The race to 5G is on, and all the major telcos are competing. The recent Commonwealth games was where Telstra and Optus chose to showcase some 5G capabilities, with public demonstrations and centres dedicated to showcasing 5G performance. Vodafone has stayed relatively quiet on the 5G front, although they assure customers their 5G capabilities are in development and are aiming for a 2020 rollout.
But while Vodafone are developing their 5G network, they have also chosen to invest in upgrading their existing 4G networks to provide 4.9G to a trial area. Vodafone’s CTO Kevin Millroy drew a comparison between companies who are going all out for 5G and Vodafone’s choice to provide upgrades that can already be commercially available, saying that the company “is investing in technologies that will help deliver real benefits to our customers now” instead of “focusing on stunts around 5G”.
Vodafone’s counter-move against the futuristic 5G hype is a real-life trial of mobile internet that’s not quite 5G, but a definite step in the right direction – and Parramatta was the lucky trial location. So what is 4.9G, and is it worth the hype?
4.9G and 5G
A network needs to meet a number of specified standards to be called 5G, the most important of which are impressively high speeds, extremely low latency (the delay between sending or requesting data, and actually getting it), and the ability to support many devices. 5G isn’t expected to be commercially available until next year at the earliest, but Vodafone isn’t waiting until then to start trials.
4.9G is a stepping stone to 5G, while still utilising 4G technology. Vodafone’s new network speeds are delivered using massive MIMO and FDD 1800 MHz spectrum. Trials of the 4.9G technology by Vodafone in 2017 using FDD band spectrum in massive MIMO reached speeds of 717 Mbps over 8 devices. To put that into perspective, in 2017 Australia had an average download speed of 33.76 Mbps, according to OpenSignal – so it’s easy to imagine how impressive 4G customers will find 4.9G speeds.
What is Massive MIMO?
The theory behind massive multiple input multiple output technology is complicated, but it very basically involves using multiple antenna, which allows for more focused coverage of a wider area. It helps achieve faster speeds and lower latency. Multiple MIMO has been difficult to achieve until now because of the complexity of the hardware and processing needed. However, as Vodafone are showing, the technology is ready to be tested on a high speed network like 4.9G, in preparation for the 5G rollout.
People are using their phones to access the internet like never before – Vodafone reported a 40% increase in data usage between 2016 -2017, yet according to OpenSignal the average speeds that most customers were accessing had only increased by 1 Mbps. Companies are now offering plans with “unlimited” data, so it’s becoming more vital than ever that telcos develop networks capable of supporting the increased data needs of their customers. With this goal in mind, Vodafone’s 4.9G networks can both provide a better network to customers now, as well as supporting the imminent 5G rollout.
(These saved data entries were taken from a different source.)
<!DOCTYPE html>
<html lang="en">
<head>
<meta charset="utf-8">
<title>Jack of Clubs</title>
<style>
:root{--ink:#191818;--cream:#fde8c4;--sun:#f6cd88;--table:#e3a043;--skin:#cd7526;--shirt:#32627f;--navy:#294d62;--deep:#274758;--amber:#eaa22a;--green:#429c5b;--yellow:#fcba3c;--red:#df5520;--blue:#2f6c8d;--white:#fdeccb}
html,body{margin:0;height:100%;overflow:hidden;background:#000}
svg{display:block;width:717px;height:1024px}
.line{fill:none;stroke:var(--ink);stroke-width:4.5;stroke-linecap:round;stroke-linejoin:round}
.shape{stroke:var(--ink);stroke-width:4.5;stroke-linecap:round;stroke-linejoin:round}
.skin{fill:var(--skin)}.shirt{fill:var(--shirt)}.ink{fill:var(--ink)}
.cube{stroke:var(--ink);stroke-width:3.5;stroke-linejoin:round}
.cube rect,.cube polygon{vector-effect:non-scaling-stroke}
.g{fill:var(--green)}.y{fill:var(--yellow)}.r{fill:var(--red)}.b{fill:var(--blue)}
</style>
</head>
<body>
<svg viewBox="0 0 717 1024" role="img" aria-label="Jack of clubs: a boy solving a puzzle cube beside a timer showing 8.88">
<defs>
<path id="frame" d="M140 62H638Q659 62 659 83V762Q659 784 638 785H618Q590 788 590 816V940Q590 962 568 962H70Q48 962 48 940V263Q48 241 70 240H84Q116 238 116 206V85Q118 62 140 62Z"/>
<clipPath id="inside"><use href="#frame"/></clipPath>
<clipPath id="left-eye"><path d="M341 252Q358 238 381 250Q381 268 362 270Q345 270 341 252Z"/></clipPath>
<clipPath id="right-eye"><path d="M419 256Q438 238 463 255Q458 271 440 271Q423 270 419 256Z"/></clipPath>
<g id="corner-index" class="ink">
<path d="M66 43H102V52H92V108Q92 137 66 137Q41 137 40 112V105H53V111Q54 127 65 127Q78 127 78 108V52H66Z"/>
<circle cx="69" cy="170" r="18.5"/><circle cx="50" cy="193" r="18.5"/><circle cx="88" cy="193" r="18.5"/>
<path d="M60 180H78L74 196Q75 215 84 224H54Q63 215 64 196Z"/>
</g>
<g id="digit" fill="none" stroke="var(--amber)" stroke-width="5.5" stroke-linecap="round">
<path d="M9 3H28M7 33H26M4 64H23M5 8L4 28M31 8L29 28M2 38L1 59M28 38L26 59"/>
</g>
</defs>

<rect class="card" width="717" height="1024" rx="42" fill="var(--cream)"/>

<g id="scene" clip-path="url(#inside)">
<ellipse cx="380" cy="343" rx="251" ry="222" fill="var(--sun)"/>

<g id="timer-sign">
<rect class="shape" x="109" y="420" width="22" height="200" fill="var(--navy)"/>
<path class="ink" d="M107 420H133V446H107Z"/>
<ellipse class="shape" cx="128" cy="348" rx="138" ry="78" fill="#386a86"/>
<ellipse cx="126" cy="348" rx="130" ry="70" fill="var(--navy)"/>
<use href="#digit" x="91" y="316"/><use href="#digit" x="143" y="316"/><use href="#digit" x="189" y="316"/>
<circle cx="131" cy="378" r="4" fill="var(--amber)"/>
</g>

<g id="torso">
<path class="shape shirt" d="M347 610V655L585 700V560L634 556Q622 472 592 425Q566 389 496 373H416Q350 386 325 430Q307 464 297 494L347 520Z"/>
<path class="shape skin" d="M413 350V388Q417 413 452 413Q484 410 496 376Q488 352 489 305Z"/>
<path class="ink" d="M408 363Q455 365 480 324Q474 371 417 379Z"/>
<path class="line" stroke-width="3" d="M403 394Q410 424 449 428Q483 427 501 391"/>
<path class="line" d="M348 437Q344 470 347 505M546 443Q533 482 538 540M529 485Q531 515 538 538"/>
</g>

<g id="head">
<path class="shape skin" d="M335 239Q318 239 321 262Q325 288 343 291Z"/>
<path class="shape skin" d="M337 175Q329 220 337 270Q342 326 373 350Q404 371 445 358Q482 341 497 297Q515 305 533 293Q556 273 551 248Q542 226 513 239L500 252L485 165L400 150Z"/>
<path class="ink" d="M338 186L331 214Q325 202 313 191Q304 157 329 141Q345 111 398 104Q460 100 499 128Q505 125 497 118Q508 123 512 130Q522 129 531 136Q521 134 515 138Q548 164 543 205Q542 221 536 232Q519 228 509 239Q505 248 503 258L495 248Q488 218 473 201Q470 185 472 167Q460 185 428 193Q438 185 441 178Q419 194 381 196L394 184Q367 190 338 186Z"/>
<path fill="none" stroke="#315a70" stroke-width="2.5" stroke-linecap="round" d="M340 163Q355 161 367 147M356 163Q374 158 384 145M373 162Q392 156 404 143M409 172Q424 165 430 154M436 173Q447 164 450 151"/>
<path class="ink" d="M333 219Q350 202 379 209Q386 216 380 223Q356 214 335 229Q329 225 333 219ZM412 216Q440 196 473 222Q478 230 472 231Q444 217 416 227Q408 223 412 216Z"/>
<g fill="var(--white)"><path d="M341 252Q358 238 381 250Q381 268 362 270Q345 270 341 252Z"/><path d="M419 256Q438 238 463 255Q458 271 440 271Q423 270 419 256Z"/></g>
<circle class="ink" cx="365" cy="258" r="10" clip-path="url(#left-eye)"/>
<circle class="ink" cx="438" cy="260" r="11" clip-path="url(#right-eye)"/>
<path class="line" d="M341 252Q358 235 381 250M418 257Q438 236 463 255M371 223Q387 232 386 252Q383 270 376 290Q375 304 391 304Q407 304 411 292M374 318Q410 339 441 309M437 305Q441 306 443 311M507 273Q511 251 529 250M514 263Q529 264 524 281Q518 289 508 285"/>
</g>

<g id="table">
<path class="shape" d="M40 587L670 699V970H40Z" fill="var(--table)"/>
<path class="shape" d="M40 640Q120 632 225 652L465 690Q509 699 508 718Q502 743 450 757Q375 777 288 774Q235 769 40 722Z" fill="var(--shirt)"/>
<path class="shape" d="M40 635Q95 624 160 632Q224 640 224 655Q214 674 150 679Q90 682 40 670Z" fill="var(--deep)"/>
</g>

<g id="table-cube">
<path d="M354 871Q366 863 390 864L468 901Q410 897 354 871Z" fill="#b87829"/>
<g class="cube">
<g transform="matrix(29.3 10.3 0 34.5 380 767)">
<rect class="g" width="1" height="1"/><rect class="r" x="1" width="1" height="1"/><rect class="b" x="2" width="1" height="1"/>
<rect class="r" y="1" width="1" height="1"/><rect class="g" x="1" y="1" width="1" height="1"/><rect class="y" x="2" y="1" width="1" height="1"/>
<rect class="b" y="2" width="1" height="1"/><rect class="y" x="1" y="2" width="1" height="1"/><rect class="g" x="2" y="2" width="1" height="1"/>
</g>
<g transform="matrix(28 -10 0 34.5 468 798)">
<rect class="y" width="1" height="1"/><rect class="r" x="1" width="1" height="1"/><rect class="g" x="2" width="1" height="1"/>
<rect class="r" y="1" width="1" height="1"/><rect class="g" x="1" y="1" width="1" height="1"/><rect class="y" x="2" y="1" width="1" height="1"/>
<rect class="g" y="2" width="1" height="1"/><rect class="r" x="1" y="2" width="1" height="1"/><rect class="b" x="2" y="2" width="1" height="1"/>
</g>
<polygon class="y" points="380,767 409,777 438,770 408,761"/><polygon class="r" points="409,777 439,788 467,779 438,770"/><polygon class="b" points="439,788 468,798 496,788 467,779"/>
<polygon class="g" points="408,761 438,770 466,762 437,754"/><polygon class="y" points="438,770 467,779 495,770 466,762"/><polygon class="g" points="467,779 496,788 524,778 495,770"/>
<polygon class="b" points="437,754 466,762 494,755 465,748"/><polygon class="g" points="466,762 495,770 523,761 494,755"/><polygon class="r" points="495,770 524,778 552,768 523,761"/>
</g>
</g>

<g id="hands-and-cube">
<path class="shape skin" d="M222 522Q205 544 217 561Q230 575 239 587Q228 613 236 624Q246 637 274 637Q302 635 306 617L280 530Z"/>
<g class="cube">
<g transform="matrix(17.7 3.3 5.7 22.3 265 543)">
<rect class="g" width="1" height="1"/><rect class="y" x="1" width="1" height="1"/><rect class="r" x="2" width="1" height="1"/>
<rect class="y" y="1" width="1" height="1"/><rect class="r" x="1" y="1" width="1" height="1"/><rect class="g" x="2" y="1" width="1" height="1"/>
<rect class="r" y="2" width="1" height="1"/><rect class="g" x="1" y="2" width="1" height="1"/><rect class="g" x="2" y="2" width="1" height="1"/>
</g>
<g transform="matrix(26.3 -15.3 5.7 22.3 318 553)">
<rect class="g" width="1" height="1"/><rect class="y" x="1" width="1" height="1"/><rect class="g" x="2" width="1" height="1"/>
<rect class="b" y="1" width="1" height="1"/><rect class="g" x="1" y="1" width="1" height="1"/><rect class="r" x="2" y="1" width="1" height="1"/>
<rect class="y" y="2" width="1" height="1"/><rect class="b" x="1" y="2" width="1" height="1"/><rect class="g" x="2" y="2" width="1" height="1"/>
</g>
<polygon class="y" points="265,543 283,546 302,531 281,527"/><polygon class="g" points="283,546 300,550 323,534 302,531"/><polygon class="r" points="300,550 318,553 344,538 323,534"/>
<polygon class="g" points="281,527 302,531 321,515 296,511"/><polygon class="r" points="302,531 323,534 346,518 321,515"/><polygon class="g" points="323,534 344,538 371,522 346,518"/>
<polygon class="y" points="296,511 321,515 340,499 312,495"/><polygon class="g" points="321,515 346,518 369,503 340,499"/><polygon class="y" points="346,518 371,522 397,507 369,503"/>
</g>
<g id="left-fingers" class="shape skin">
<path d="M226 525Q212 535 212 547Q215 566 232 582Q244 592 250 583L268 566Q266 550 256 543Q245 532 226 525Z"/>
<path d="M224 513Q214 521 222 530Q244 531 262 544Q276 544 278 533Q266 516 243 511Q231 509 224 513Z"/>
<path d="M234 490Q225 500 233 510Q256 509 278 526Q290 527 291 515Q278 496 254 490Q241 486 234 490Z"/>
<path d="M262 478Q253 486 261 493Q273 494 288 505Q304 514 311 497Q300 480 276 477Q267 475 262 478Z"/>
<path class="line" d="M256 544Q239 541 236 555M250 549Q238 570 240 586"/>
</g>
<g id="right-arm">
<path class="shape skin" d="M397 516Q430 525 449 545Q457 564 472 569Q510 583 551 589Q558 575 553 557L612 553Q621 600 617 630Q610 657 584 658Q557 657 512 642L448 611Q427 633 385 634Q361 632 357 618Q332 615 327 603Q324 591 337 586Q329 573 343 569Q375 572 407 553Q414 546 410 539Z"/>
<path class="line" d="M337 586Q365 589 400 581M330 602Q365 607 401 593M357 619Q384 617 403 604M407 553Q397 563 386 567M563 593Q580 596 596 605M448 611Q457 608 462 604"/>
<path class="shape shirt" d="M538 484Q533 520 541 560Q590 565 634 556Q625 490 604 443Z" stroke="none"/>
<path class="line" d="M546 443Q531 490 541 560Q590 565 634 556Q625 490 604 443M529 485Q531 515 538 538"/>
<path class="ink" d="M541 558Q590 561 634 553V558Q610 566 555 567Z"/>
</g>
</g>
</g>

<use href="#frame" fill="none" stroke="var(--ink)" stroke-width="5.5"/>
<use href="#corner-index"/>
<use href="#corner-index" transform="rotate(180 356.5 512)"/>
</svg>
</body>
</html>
Vodafone have begun their trial in Parramatta, but that’s only one of 5 planned trial sites. The next two are in Chinatown and Haymarket areas, both located in Sydney. Vodafone customers in this area with compatible devices will have access to a higher quality network, smoother steaming, more consistent speeds – and these benefits should continue even in high-usage periods.
Planning for 5G
The focus on upgrading their 4G networks doesn’t mean that Vodafone have stopped investing in 5G – they’re building up both networks simultaneously. It’s a smart move on two fronts – firstly, 5G isn’t available yet and won’t be for at least a year, so Vodafone can offer real upgrades to the public now instead of attempting to keep potential customers interested with promises about the future. Also, 4G networks will be needed to support the transition to 5G, which means that their investment in upgrading their 4G abilities will still have long-term rewards.
It’s a long way from Australia-wide coverage, but Vodafone’s trial will attract international interest, as telecommunications companies continue to push towards “the next big thing”. Meanwhile, Vodafone customers in West Sydney can enjoy the 4.9G network while the rest of us wait until the improvements become available in our area.